WHAT IS NEEDED>
Give the number of lines below that contain the string "body", and no other text.

DATA TO USE>
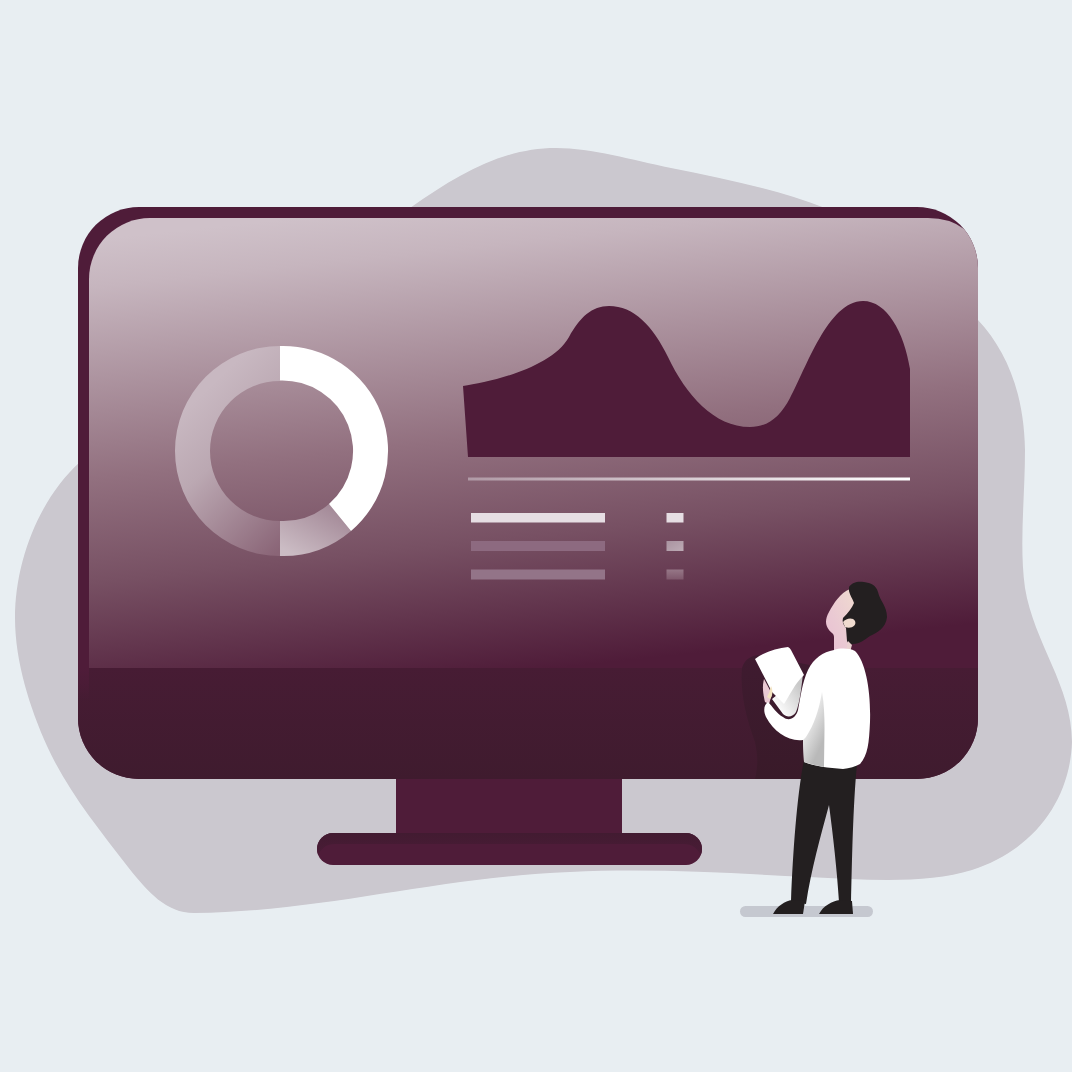
<!DOCTYPE html>
<html lang="en">
<head>
<meta charset="utf-8">
<title>Dashboard illustration</title>
<style>
:root {
  --sky: #e8eef2;
  --blob: #cbc8cf;
  --plum: #4f1c39;
  --ink: #231f20;
  --white: #fff;
  --ground: #c5c8d0;
}
html, body { margin: 0; background: var(--sky); overflow: hidden; }
svg { display: block; width: 1072px; height: 1072px; }
.sky { fill: var(--sky); }
.blob { fill: var(--blob); }
.plum { fill: var(--plum); }
.ink { fill: var(--ink); }
.white { fill: var(--white); }
.ground { fill: var(--ground); }
</style>
</head>
<body>
<svg viewBox="0 0 1072 1072" role="img" aria-label="A man with a sheet of paper looks up at a large monitor showing charts">
  <defs>
    <linearGradient id="screen-fade" gradientUnits="userSpaceOnUse" x1="505" y1="196" x2="555" y2="668">
      <stop offset="0" stop-color="#cfc1c9"/>
      <stop offset=".1" stop-color="#c6b5be"/>
      <stop offset=".5" stop-color="#92707f"/>
      <stop offset=".72" stop-color="#775063"/>
      <stop offset="1" stop-color="#4f1c39"/>
    </linearGradient>
    <linearGradient id="chin-fade" x1="0" y1="0" x2="0" y2="1">
      <stop offset="0" stop-color="#471c34"/>
      <stop offset="1" stop-color="#3f1b2e"/>
    </linearGradient>
    <linearGradient id="edge-fade" x1="0" y1="0" x2="0" y2="1">
      <stop offset="0" stop-color="#4f1c39"/>
      <stop offset=".84" stop-color="#4f1c39"/>
      <stop offset="1" stop-color="#4f1c39" stop-opacity="0"/>
    </linearGradient>
    <linearGradient id="ring-left" gradientUnits="userSpaceOnUse" x1="185" y1="410" x2="300" y2="530">
      <stop offset="0" stop-color="#c8b8c1"/>
      <stop offset=".35" stop-color="#bba8b2"/>
      <stop offset="1" stop-color="#8a6577"/>
    </linearGradient>
    <linearGradient id="ring-bottom" gradientUnits="userSpaceOnUse" x1="295" y1="556" x2="325" y2="505">
      <stop offset="0" stop-color="#cbbcc4"/>
      <stop offset="1" stop-color="#a58b99"/>
    </linearGradient>
    <linearGradient id="rule-fade" gradientUnits="userSpaceOnUse" x1="468" y1="0" x2="910" y2="0">
      <stop offset="0" stop-color="#b09aa6"/>
      <stop offset=".5" stop-color="#d8cdd3"/>
      <stop offset="1" stop-color="#fff"/>
    </linearGradient>
    <linearGradient id="marker-mid" x1="0" y1="0" x2="1" y2="1">
      <stop offset="0" stop-color="#a993a0"/>
      <stop offset="1" stop-color="#bdabb5"/>
    </linearGradient>
    <linearGradient id="marker-low" x1="0" y1="0" x2="0" y2="1">
      <stop offset="0" stop-color="#967787"/>
      <stop offset="1" stop-color="#7f586c"/>
    </linearGradient>
    <linearGradient id="base-shade" x1="0" y1="0" x2="0" y2="1">
      <stop offset="0" stop-color="#421b31"/>
      <stop offset="1" stop-color="#4b1c37"/>
    </linearGradient>
    <linearGradient id="figure-shadow" x1="0" y1="0" x2="0" y2="1">
      <stop offset="0" stop-color="#3f1b30"/>
      <stop offset="1" stop-color="#391a29"/>
    </linearGradient>
    <linearGradient id="skin" x1="0" y1="1" x2="1" y2="0">
      <stop offset="0" stop-color="#e9bfd3"/>
      <stop offset=".4" stop-color="#eac9d3"/>
      <stop offset="1" stop-color="#f0dbcf"/>
    </linearGradient>
    <linearGradient id="sleeve-shade" gradientUnits="userSpaceOnUse" x1="826" y1="735" x2="798" y2="722">
      <stop offset="0" stop-color="#b9b9b9"/>
      <stop offset="1" stop-color="#fff"/>
    </linearGradient>
    <linearGradient id="paper-shade" gradientUnits="userSpaceOnUse" x1="802" y1="690" x2="775" y2="708">
      <stop offset="0" stop-color="#c9c9c9"/>
      <stop offset="1" stop-color="#fff"/>
    </linearGradient>
    <clipPath id="monitor-shape"><rect x="78" y="207" width="900" height="572" rx="61"/></clipPath>
    <clipPath id="base-shape"><rect x="317" y="833" width="385" height="32" rx="16"/></clipPath>
  </defs>

  <rect class="sky" width="1072" height="1072"/>

  <path class="blob" d="M410 208C460 173 504 148 556 148C592 148 632 160 671 168C725 179 776 189 825 208L978 320C1006 350 1024 392 1025 450C1025 497 1019 545 1025 588C1034 643 1072 686 1072 742C1070 800 1034 850 972 870C928 884 868 880 808 877C728 873 650 868 570 872C430 878 330 911 194 913C166 913 148 892 128 867C98 828 67 790 47 746C30 708 15 662 15 618C15 560 40 498 80 462Z"/>

  <g id="monitor">
    <rect class="plum" x="396" y="770" width="226" height="70"/>
    <rect class="plum" x="317" y="833" width="385" height="32" rx="16"/>
    <path clip-path="url(#base-shape)" fill="url(#base-shade)" d="M317 833H702V858C698 848 692 844 684 844H335C326 844 321 848 317 858Z"/>
    <g clip-path="url(#monitor-shape)">
      <rect class="plum" x="78" y="207" width="900" height="572"/>
      <path fill="url(#screen-fade)" d="M89 668V279A61 61 0 0 1 150 218H928Q950 218 964 229L978 240V668Z"/>
      <rect fill="url(#chin-fade)" x="78" y="668" width="900" height="111"/>
      <rect fill="url(#edge-fade)" x="78" y="500" width="11" height="200"/>
      <path fill="url(#figure-shadow)" d="M755 779C759 763 757 752 755 742C745 715 740 690 742 668C745 658 752 656 758 655L810 665V779Z"/>
    </g>
  </g>

  <g id="donut-chart">
    <path fill="url(#ring-left)" d="M280 346A105 105 0 0 0 280 556V521A70 70 0 0 1 280 381Z"/>
    <path fill="url(#ring-bottom)" d="M280 556A105 105 0 0 0 351 531L329 504A70 70 0 0 1 280 521Z"/>
    <path class="white" d="M280 346A105 105 0 0 1 351 531L329 504A70.500 70.500 0 0 0 280 380.500Z"/>
  </g>

  <g id="area-chart">
    <path class="plum" d="M463 386C490 382 552 368 569 337C580 317 592 306 609 306C634 306 653 326 668 357C686 395 714 427 750 427C768 427 780 417 790 398C806 369 828 301 863 301C887 301 904 332 910 369V457H468Z"/>
    <rect fill="url(#rule-fade)" x="468" y="477.500" width="442" height="3"/>
  </g>

  <g id="legend">
    <rect fill="#e6dee3" x="471" y="513" width="134" height="9.500"/>
    <rect fill="#8d6a80" x="471" y="541" width="134" height="10"/>
    <rect fill="#937488" x="471" y="569.500" width="134" height="10"/>
    <rect fill="#e6dee3" x="666.500" y="513" width="17" height="9.500"/>
    <rect fill="url(#marker-mid)" x="666.500" y="541" width="17" height="10"/>
    <rect fill="url(#marker-low)" x="666.500" y="569.500" width="17" height="10"/>
  </g>

  <g id="visitor">
    <rect class="ground" x="740" y="906" width="133" height="11" rx="5.500"/>

    <g id="trousers-and-shoes" class="ink">
      <path d="M804 760C797 795 793 850 791 901L806 904C811 870 821 835 829 805C833 835 837 870 839 902L851 903C852 860 853 805 857 764Z"/>
      <path d="M773 914C777 906 785 901 792 900L805 901L803 914Z"/>
      <path d="M819 914C823 906 832 901 840 900L852 901L853 914Z"/>
    </g>

    <g id="head">
      <path fill="url(#skin)" d="M850 589C840 593 834 603 829 612C825 619 825 625 829 630C831 633 834 633 834 637L834 653H851L848 628L856 605Z"/>
      <path class="ink" d="M849 587C852 582 858 581 864 582C871 583 876 585 878 592C880 601 887 606 887 617C886 628 877 633 870 636C864 640 860 644 853 644Q849 645 847 641L846 628C843 625 842 621 843 618C848 613 852 608 854 603C852 597 848 593 849 587Z"/>
      <path fill="#f0dbcf" d="M843 622C846 618 853 617 855 621C857 626 851 629 845 627Z"/>
      <path fill="#ead0d0" d="M848 641L852 645L850 652H846Z"/>
    </g>

    <g id="paper-and-hand">
      <path fill="url(#paper-shade)" d="M772 699L803 674C801 690 800 702 796 712C793 717 787 718 783 714Z"/>
      <path class="white" d="M755 659C764 652 777 648 788 647Q790 648 791 650L804 675C795 683 790 695 784 704L772 692Z"/>
      <path fill="#eac9d3" d="M764 679L772 694L769 704L765 702C763 694 762 686 764 679Z"/>
      <path fill="#f3e3c0" d="M771 686C773 690 773 696 770 699L767 697Q770 692 771 686Z"/>
    </g>

    <g id="shirt">
      <path class="white" d="M834 650C840 648 849 648 855 651C866 662 871 692 870 722C869 743 868 755 860 764Q853 768 843 769C829 768 814 766 804 762L803 740C789 742 774 732 766 717C763 710 764 705 768 702C772 706 777 714 783 717C789 722 796 718 798 710C801 695 802 683 808 670C814 658 823 652 834 650Z"/>
      <path fill="url(#sleeve-shade)" d="M822 692C819 710 814 725 806 737L803 740L804 762Q813 765 824 767C824 742 826 715 822 692Z"/>
    </g>
  </g>
</svg>
</body>
</html>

SOLVED EXERCISE>
3